Exercise objective =>
Look through the entries that follow and return each line that has the string "none".

Task data =>
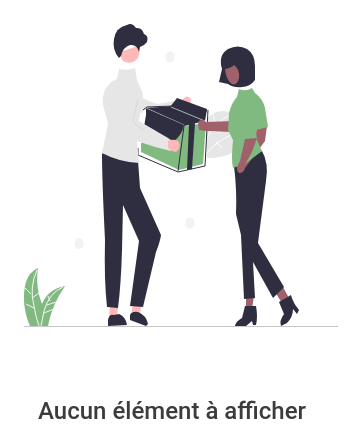
<!DOCTYPE html>
<html lang="fr">
<head>
<meta charset="utf-8">
<title>Aucun élément à afficher</title>
<style>
:root {
  --ink: #2f2e41;
  --green: #81ba80;
  --grey: #e6e6e6;
  --pale: #f2f2f2;
  --skin-light: #ffb8b8;
  --skin-dark: #a0616a;
  --ground: #c6c6c8;
  --text: #3c3c3c;
}
html, body { margin: 0; background: #fff; }
.empty-state { position: relative; width: 362px; height: 444px; overflow: hidden; background: #fff; }
.illustration { position: absolute; inset: 0; display: block; }
.message {
  position: absolute; left: 0; top: 396px; width: 344px; margin: 0;
  font: 500 24px/30px Roboto, sans-serif; color: var(--text);
  text-align: center; white-space: nowrap;
}
.ink { fill: var(--ink); }
.green { fill: var(--green); }
.grey { fill: var(--grey); }
.pale { fill: var(--pale); }
.skin-light { fill: var(--skin-light); }
.skin-dark { fill: var(--skin-dark); }
.vein { fill: none; stroke: #fff; stroke-width: 0.9; }
.outline { fill: none; stroke: var(--ink); stroke-width: 1; stroke-linejoin: round; }
.fold { fill: none; stroke: #d4d4d6; stroke-width: 0.8; }
</style>
</head>
<body>
<main class="empty-state">
  <svg class="illustration" width="362" height="444" viewBox="0 0 362 444" role="img" aria-label="Un homme remet une boîte verte à une femme">
    <g id="dots" class="pale">
      <ellipse cx="170" cy="57" rx="4.5" ry="5.5"/>
      <ellipse cx="190" cy="223" rx="4.5" ry="5.5"/>
      <ellipse cx="79" cy="243.500" rx="4.500" ry="5.500"/>
    </g>

    <g id="plant">
      <path class="green" d="M30 326C24 312 22 296 26 282Q29 272 38 268Q36 281 39 295L42 304Q48 289 65 286Q58 296 54 306Q50 315 48 326Z"/>
      <path class="vein" d="M37 270Q29 288 34 306Q36 318 39 326M63 287Q49 293 44 311L41 326M25 288L31 294M39 293L32 298M26 304L34 308M48 296L50 301M56 302L47 305M54 309L44 313"/>
    </g>

    <line x1="24" y1="326.500" x2="338" y2="326.500" stroke="var(--ground)"/>

    <g id="pale-leaves">
      <path class="grey" d="M205 122Q210 112 222 111L232 112L234 152Q224 158 207 158Z"/>
      <path class="vein" d="M206 140Q214 122 232 114M206 154Q217 140 234 134M213 113L215 124M209 131L222 132M216 142L222 148"/>
    </g>

    <g id="man">
      <path class="skin-light" d="M110 305L118 306L117 318L109 318ZM133 304L141 306L140 317L131 315Z"/>
      <path class="ink" d="M108 320Q109 314 114 315L119 314Q126 317 127 325L108 326ZM130 315Q132 311 138 312Q146 315 148 324L146 326L130 320Z"/>
      <path class="ink" d="M104 152L138 160L140 188L161 235Q160 242 156 252L143 307L130 306L139 241L123 205L122 250Q121 285 118 308L107 307Q104 280 105 240Q102 180 102 154Z"/>
      <path class="skin-light" d="M120 52L138 46Q142 55 135 61Q128 65 122 60Z"/>
      <path class="ink" d="M119 58Q112 50 114 39Q116 27 127 25Q132 22 136 28Q142 27 144 34Q149 36 147 42Q144 46 140 47L139 52Q137 44 130 45Q123 47 121 56Z"/>
    </g>

    <g id="box">
      <path class="skin-light" d="M172 104L183 99Q187 94 191 99L190 107L178 108Z"/>
      <path class="grey" d="M133 92Q146 101 158 104L174 101L176 107L146 114L130 110Z"/>
      <path fill="#fff" d="M143 110L208 108L205 166L178 172L138 155Z"/>
      <path class="green" d="M141 143L184 126L206 123L203 164L179 170L141 152Z"/>
      <path class="ink" d="M146 108L174 106L207 109L205 121L184 126L146 120Z"/>
      <path class="ink" d="M170 107L177 98L207 109L204 122Z"/>
      <path class="fold" d="M171 107L205 121M146 108L184 125"/>
      <path class="ink" d="M189 124L195 123L192 169L187 170Z"/>
      <path class="outline" d="M143 110L147 107L173 106M138 148V155L178 172L205 166L208 110M184 126L178 171"/>
      <path class="ink" d="M147 109L184 125Q182 135 174 141L144 127Z"/>
    </g>

    <g id="man-torso">
      <path class="grey" d="M119 69Q128 71 135 68L137 80L143 94L139 121L168 138L172 142L171 151L155 147L137 141L139 163Q119 162 102 153L108 124L103 105Q101 86 117 79Z"/>
      <path class="fold" d="M138 99L133 120Q135 126 144 130"/>
      <path class="skin-light" d="M168 141Q175 138 179 142Q181 148 176 152Q171 151 168 148Z"/>
    </g>

    <g id="woman">
      <path class="skin-dark" d="M246 295L254 296L252 309L246 309ZM275 292L283 287L289 298L282 303Z"/>
      <path class="ink" d="M245 306L256 306Q258 317 256 325L253 325L252 321L246 326L235 326Q236 321 242 318ZM279 302L291 295Q293 303 299 310L297 314L293 309Q293 317 287 323L281 326Q279 321 284 314Z"/>
      <path class="ink" d="M234 166L262 151Q269 163 266 181L259 235L258 243L284 287L273 298L253 262L255 298L244 299L241 235L236 214Q237 190 234 166Z"/>
      <path class="skin-dark" d="M234 121L206 122Q201 118 198 122L199 130L206 131L233 132Z"/>
      <path class="skin-dark" d="M257 126L267 126L265 141L245 168Q244 173 239 173Q235 169 239 163L255 140Z"/>
      <path class="green" d="M239 89Q246 92 252 88L255 93Q263 99 265 108L268 127L256 130L257 140L262 151L245 164L233 168Q231 160 233 140L228 130L229 114Q231 103 237 97Z"/>
      <path class="skin-dark" d="M245 139L257 138L252 152L243 168Q243 174 238 172Q236 167 240 161Z"/>
      <path class="ink" d="M222 69Q218 55 228 49Q238 44 247 49Q255 54 255 66V80Q250 87 242 87Q234 88 228 84L219 82Z"/>
      <path class="skin-dark" d="M225 69Q231 68 234 65Q240 69 239 78Q237 86 232 84Q226 80 225 69Z"/>
    </g>
  </svg>
  <p class="message">Aucun élément à afficher</p>
</main>
</body>
</html>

Solution =>
.vein { fill: none; stroke: #fff; stroke-width: 0.9; }
.outline { fill: none; stroke: var(--ink); stroke-width: 1; stroke-linejoin: round; }
.fold { fill: none; stroke: #d4d4d6; stroke-width: 0.8; }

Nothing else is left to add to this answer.